(Dataset entries)
"""
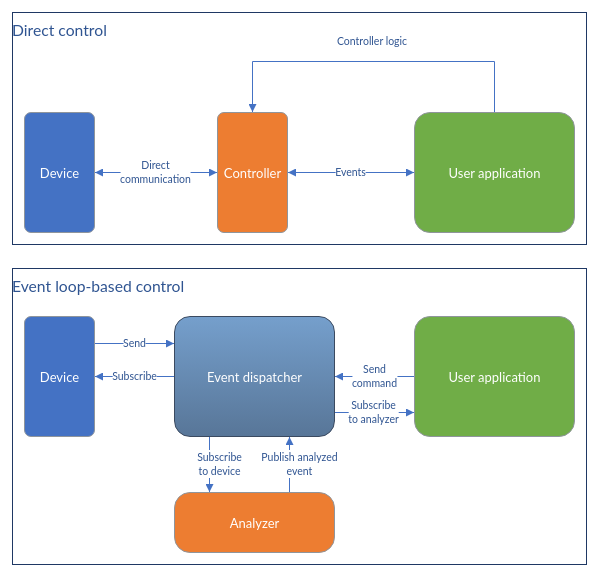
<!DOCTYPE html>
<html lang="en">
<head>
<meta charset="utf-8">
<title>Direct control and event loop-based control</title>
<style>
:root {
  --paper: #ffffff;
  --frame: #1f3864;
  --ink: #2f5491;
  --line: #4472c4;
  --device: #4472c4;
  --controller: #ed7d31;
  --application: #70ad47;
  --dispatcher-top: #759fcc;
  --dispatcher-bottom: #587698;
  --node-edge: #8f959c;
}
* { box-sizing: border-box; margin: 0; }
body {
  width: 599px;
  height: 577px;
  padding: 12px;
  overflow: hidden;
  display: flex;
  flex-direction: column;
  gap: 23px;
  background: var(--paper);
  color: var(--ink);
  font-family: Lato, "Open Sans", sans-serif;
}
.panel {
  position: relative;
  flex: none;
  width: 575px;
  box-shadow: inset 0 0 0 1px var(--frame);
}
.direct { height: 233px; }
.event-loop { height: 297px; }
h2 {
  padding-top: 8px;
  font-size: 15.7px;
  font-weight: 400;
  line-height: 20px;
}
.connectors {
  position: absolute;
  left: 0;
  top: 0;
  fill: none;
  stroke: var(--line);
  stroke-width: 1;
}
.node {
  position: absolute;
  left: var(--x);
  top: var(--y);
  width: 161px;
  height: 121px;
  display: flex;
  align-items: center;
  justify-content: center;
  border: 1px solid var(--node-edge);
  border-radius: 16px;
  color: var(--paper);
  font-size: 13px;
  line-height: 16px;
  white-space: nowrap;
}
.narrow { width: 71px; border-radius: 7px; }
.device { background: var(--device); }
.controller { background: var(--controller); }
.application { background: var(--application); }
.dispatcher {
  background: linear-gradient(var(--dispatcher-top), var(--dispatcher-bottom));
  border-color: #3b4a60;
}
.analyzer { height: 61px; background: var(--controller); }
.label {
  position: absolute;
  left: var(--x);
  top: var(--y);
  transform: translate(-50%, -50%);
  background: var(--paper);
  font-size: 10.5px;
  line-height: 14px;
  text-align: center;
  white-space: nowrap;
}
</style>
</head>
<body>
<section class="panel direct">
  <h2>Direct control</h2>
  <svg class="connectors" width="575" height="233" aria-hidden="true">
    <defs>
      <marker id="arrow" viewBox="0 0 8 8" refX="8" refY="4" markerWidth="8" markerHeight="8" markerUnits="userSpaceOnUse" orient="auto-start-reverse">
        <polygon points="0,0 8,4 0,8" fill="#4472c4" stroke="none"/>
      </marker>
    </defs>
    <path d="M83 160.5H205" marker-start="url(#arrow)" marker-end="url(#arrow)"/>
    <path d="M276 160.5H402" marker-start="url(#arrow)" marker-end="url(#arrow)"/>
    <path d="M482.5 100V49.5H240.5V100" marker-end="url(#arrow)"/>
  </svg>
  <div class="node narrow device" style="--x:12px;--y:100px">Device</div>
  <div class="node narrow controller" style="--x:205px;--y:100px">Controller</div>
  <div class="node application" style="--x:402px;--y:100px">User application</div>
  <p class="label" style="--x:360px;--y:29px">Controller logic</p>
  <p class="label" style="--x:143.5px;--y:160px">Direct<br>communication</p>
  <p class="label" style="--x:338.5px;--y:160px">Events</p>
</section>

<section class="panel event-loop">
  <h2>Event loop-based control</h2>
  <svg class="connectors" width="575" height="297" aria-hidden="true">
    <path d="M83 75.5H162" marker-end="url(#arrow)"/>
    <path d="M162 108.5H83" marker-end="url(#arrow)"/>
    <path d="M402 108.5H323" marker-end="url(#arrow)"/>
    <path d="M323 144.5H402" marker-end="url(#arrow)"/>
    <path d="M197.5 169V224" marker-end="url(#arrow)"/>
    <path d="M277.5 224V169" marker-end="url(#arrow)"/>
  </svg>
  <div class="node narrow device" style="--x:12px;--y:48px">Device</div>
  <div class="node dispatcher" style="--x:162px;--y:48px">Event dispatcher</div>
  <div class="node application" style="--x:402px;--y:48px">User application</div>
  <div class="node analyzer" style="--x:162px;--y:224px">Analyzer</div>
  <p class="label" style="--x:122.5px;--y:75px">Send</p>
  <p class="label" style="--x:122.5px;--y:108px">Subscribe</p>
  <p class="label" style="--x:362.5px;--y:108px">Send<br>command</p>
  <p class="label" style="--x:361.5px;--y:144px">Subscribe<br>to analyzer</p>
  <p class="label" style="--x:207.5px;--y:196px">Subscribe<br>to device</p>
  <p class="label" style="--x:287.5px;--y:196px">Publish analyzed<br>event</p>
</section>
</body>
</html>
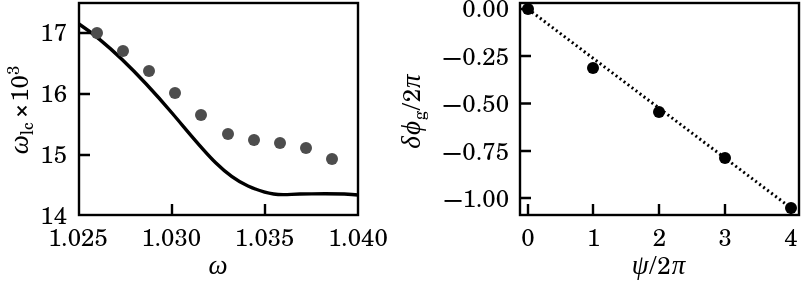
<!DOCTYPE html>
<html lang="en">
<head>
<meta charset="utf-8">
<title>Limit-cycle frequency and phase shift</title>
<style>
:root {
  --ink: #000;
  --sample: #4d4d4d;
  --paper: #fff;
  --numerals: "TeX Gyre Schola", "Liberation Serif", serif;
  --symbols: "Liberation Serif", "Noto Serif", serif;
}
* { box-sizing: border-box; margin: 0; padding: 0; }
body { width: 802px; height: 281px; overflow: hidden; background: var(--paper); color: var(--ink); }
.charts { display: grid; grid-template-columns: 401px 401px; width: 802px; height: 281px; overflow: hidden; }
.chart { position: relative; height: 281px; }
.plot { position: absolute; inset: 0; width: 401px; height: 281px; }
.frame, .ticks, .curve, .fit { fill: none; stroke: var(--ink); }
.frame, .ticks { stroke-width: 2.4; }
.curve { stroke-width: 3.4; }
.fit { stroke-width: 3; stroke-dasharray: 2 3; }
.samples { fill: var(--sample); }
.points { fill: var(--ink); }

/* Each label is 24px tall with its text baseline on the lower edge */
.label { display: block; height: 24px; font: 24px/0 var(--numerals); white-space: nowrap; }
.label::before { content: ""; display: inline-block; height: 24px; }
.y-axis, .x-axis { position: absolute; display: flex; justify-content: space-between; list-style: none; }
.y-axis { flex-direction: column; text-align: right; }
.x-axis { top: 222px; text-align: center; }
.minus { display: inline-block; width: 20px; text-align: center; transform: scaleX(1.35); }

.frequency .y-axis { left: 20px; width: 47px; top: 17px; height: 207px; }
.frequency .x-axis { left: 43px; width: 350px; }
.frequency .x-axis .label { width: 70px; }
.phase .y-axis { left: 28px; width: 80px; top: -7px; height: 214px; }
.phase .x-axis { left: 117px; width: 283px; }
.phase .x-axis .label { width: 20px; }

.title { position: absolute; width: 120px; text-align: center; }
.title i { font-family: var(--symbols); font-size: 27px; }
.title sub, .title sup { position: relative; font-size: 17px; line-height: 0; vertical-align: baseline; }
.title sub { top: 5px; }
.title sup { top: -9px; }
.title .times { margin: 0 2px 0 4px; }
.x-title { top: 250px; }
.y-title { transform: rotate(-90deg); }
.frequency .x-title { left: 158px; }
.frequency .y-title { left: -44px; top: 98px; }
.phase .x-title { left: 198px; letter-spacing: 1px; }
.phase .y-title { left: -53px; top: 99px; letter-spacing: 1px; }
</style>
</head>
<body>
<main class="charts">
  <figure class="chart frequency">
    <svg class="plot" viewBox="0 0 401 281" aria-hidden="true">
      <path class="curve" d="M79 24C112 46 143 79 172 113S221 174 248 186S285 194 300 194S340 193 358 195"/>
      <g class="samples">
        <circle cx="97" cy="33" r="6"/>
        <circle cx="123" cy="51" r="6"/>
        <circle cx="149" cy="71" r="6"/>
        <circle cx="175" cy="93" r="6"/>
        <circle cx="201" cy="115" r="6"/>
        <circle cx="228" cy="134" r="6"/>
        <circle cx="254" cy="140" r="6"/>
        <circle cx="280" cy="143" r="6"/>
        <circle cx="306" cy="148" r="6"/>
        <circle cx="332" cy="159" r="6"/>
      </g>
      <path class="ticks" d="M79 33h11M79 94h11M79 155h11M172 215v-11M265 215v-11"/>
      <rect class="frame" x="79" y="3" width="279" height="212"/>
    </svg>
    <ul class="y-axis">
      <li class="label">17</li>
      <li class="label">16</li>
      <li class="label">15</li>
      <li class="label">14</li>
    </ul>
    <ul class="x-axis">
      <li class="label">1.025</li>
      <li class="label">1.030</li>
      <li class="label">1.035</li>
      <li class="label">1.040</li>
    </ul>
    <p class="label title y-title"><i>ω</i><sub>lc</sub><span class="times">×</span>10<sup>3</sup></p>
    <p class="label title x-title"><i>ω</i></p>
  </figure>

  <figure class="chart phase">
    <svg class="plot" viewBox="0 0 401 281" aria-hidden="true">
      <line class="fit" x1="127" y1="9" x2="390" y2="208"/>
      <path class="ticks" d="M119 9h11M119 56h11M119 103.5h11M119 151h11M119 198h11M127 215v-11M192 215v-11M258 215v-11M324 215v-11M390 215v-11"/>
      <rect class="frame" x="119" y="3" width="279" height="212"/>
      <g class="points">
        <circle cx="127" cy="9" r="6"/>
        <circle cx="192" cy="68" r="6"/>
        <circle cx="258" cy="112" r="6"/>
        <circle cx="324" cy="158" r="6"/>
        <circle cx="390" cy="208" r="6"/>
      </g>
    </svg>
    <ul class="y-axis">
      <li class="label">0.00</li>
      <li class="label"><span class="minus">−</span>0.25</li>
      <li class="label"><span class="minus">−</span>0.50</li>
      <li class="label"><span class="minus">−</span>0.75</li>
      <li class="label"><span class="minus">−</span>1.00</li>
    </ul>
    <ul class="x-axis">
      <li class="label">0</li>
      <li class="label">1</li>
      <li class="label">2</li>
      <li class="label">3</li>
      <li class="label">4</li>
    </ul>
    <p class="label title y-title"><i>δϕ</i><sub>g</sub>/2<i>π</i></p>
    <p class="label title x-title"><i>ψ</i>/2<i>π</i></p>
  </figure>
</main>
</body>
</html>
"""
To do>
Above are the records. Print exactly, and only, the lines from the line with "grid; grid-template-columns: 401px" to the line with "198px; letter-spacing: 1px;", both inclusive.

Completed task>
.charts { display: grid; grid-template-columns: 401px 401px; width: 802px; height: 281px; overflow: hidden; }
.chart { position: relative; height: 281px; }
.plot { position: absolute; inset: 0; width: 401px; height: 281px; }
.frame, .ticks, .curve, .fit { fill: none; stroke: var(--ink); }
.frame, .ticks { stroke-width: 2.4; }
.curve { stroke-width: 3.4; }
.fit { stroke-width: 3; stroke-dasharray: 2 3; }
.samples { fill: var(--sample); }
.points { fill: var(--ink); }

/* Each label is 24px tall with its text baseline on the lower edge */
.label { display: block; height: 24px; font: 24px/0 var(--numerals); white-space: nowrap; }
.label::before { content: ""; display: inline-block; height: 24px; }
.y-axis, .x-axis { position: absolute; display: flex; justify-content: space-between; list-style: none; }
.y-axis { flex-direction: column; text-align: right; }
.x-axis { top: 222px; text-align: center; }
.minus { display: inline-block; width: 20px; text-align: center; transform: scaleX(1.35); }

.frequency .y-axis { left: 20px; width: 47px; top: 17px; height: 207px; }
.frequency .x-axis { left: 43px; width: 350px; }
.frequency .x-axis .label { width: 70px; }
.phase .y-axis { left: 28px; width: 80px; top: -7px; height: 214px; }
.phase .x-axis { left: 117px; width: 283px; }
.phase .x-axis .label { width: 20px; }

.title { position: absolute; width: 120px; text-align: center; }
.title i { font-family: var(--symbols); font-size: 27px; }
.title sub, .title sup { position: relative; font-size: 17px; line-height: 0; vertical-align: baseline; }
.title sub { top: 5px; }
.title sup { top: -9px; }
.title .times { margin: 0 2px 0 4px; }
.x-title { top: 250px; }
.y-title { transform: rotate(-90deg); }
.frequency .x-title { left: 158px; }
.frequency .y-title { left: -44px; top: 98px; }
.phase .x-title { left: 198px; letter-spacing: 1px; }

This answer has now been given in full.